We don’t publish hourly rates. That’s mostly because we charge by the project, not by the hour.
We’ll give you a quoted price for your project before we begin, and the price remains firm regardless of the time it takes to complete the defined scope of work. In other words, you pay for defined results, not a potentially variable number of hours.
We do things this way because there are significant problems with pricing photography services based on an hourly rate.
- A photographer and client may agree on an hourly rate, but have very different expectations of how long the project will take and thus what the final cost will be.
- Hourly billing creates an incentive for the photographer to take as much time as possible in order to increase total billing for the project. Knowing this, the client feels compelled to monitor and micro-manage the photographer in order to reduce costs. As a result, conflict is built into the relationship and quality can suffer. Removing the relentless “time is money” pressure makes it easier to concentrate on producing quality work.
- The time spent with camera in hand shooting photographs is just the “tip of the iceburg”. Producing quality images requires a significant amount of time spent processing image files and other behind-the-scenes tasks that are invisible to the client. Billing for this hidden time is problematic. If the photographer charges only for shooting time, the rate must be inflated to compensate for the other, un-billed time spent on the project, but when the client only sees the shooting time, they often feel like they are being grossly overcharged for something that didn’t appear to take very long. If the photographer bills separately for shooting and processing time, that can give the client a better sense of the total time spent, but they may be feel suspicious about whether they are getting a fair accounting for the invisible time that they can’t observe directly. Charging a fixed amount for clearly defined results instead of time-based billing helps everyone to feel like they got a fair deal without obsessing over watching the clock.
- Clients often use hourly rate for “comparison shopping” in an effort to ensure that they are getting the best value. It might work if all photographers were similarly skilled and productive, but that’s not the case. A $50-per-hour photographer might look like a better value than a $100-per-hour photographer, but not if the photographer with the lower rate takes four times longer to get the job done. (That’s not an unrealistically exaggerated example. We’ve seen far more extreme examples.) Value is in the total cost for the project, not the lowest hourly rate.

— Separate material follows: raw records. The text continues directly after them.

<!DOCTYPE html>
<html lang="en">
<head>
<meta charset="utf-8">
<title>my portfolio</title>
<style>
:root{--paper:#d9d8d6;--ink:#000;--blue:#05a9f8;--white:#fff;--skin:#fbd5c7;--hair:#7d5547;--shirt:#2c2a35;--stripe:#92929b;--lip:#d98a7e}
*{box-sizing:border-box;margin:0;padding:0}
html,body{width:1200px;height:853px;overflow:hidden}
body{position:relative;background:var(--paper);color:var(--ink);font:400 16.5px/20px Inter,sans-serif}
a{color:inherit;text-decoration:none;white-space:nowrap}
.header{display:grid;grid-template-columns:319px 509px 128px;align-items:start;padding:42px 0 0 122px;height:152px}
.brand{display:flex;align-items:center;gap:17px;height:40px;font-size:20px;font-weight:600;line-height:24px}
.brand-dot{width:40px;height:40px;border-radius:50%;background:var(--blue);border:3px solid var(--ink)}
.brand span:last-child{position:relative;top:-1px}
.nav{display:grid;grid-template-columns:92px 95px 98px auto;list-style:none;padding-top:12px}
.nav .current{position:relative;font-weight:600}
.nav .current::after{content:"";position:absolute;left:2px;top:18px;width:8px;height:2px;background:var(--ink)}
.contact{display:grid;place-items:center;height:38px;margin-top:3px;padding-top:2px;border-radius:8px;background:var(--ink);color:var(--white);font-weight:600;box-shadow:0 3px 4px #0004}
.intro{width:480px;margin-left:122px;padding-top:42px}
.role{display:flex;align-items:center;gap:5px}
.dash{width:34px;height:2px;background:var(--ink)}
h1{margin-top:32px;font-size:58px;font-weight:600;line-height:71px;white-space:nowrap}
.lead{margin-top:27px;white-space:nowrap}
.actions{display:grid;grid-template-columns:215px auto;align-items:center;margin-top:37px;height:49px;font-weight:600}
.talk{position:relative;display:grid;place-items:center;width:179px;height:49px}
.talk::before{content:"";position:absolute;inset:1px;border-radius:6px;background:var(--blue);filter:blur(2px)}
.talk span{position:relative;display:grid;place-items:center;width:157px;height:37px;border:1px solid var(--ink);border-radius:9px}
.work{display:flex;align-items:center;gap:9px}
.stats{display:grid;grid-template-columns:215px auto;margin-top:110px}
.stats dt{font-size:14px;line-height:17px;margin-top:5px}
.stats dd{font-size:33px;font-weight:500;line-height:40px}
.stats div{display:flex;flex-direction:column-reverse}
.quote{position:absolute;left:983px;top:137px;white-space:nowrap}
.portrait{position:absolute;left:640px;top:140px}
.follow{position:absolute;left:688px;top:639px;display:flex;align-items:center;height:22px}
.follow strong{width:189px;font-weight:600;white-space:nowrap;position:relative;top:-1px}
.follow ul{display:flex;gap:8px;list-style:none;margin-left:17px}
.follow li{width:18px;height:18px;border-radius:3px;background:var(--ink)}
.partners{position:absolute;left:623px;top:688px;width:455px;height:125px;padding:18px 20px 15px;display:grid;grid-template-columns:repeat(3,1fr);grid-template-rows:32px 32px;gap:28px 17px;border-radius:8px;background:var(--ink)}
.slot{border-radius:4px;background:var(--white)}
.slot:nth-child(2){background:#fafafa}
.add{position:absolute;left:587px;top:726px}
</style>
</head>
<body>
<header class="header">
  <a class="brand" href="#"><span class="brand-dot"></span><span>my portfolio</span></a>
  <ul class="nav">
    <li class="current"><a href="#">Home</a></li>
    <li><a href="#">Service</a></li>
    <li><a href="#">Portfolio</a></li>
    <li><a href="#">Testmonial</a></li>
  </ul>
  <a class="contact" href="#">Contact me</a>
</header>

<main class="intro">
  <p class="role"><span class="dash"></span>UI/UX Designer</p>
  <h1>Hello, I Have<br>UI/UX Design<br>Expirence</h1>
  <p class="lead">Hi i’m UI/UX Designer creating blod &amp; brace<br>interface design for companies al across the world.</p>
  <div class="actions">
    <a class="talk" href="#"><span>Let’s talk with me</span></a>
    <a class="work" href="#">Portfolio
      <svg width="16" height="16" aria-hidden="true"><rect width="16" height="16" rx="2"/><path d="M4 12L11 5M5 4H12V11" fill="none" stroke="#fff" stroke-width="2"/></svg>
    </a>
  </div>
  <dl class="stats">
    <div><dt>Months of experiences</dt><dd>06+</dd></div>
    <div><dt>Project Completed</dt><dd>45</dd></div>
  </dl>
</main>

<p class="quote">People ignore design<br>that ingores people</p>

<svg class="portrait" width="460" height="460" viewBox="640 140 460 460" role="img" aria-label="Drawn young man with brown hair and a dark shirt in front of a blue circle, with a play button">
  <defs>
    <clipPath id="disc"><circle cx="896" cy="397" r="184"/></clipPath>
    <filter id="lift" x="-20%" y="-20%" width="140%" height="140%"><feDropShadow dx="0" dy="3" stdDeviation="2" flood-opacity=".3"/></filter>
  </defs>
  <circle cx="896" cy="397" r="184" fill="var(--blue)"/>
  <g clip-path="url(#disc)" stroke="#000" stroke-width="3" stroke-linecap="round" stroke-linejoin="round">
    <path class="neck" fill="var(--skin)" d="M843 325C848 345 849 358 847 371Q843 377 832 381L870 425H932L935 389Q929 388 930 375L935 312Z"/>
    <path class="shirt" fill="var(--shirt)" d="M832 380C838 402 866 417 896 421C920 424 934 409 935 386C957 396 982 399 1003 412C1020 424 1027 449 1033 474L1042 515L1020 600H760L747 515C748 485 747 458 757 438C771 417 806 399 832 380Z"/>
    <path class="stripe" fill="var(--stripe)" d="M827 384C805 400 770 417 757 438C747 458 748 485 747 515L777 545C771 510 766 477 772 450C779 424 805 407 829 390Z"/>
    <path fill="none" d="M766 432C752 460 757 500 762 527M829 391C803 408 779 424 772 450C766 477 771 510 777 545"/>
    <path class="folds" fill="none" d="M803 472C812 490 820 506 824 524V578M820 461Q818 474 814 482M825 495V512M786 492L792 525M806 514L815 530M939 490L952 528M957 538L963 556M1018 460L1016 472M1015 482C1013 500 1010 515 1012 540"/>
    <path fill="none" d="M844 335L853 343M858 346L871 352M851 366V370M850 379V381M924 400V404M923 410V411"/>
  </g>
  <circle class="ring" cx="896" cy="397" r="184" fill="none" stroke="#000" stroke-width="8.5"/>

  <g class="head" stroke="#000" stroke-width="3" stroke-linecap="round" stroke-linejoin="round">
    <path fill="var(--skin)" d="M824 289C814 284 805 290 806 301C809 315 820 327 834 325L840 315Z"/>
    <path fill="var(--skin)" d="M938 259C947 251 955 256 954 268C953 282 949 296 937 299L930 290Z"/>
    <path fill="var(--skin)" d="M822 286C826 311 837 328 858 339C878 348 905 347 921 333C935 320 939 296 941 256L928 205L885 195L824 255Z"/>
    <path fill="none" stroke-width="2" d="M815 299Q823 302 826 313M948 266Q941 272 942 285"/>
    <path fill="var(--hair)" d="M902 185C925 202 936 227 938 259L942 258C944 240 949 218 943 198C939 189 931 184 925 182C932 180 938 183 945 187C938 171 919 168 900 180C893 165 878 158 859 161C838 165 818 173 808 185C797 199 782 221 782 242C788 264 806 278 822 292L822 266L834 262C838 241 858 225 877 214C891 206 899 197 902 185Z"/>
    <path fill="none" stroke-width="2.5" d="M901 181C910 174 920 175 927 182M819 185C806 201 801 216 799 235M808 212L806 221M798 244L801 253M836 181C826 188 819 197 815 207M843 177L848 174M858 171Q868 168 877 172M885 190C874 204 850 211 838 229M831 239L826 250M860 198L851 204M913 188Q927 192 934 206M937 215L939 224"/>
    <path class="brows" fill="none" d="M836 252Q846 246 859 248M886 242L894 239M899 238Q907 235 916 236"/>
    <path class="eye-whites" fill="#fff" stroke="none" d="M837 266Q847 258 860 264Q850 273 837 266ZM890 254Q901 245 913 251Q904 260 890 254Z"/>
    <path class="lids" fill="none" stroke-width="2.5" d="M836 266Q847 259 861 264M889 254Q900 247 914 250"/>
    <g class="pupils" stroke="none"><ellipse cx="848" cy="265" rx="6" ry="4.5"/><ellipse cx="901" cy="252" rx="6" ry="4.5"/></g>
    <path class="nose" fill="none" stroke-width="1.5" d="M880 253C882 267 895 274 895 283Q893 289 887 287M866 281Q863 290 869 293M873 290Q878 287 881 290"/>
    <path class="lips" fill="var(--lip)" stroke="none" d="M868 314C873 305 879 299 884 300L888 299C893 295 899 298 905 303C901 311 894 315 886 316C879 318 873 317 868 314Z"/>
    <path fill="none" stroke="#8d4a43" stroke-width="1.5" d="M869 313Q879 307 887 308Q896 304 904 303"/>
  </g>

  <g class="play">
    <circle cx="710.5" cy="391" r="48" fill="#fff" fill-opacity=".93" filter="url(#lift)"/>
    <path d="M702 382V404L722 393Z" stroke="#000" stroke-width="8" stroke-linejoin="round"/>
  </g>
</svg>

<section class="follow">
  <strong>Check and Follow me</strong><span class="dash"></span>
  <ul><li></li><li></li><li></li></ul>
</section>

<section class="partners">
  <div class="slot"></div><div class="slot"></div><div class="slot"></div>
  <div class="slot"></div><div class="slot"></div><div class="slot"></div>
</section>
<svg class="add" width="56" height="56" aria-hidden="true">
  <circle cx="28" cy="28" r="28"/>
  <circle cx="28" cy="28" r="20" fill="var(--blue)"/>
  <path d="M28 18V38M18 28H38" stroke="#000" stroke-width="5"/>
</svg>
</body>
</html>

- Clients sometimes use a photographer’s hourly rate as a measure of quality, but that doesn’t really work either. It’s true that an unusually low hourly rate is often a “red flag” indicating an inexperienced beginner photographer who may be unable to reliably deliver quality images, but there are exceptions to the “low price = low quality” general rule. Conversely, a much higher-than-normal hourly rate doesn’t necessarily guarantee correspondingly higher quality images. There may be some validity to the presumption that a high-priced photographer “must be doing something right” to be able to command a premium hourly rate, but that “something” may have more to do with their sales and marketing skills than their photographic talents. If you want to compare the quality of different photographers, look at their portfolio images, not their rates.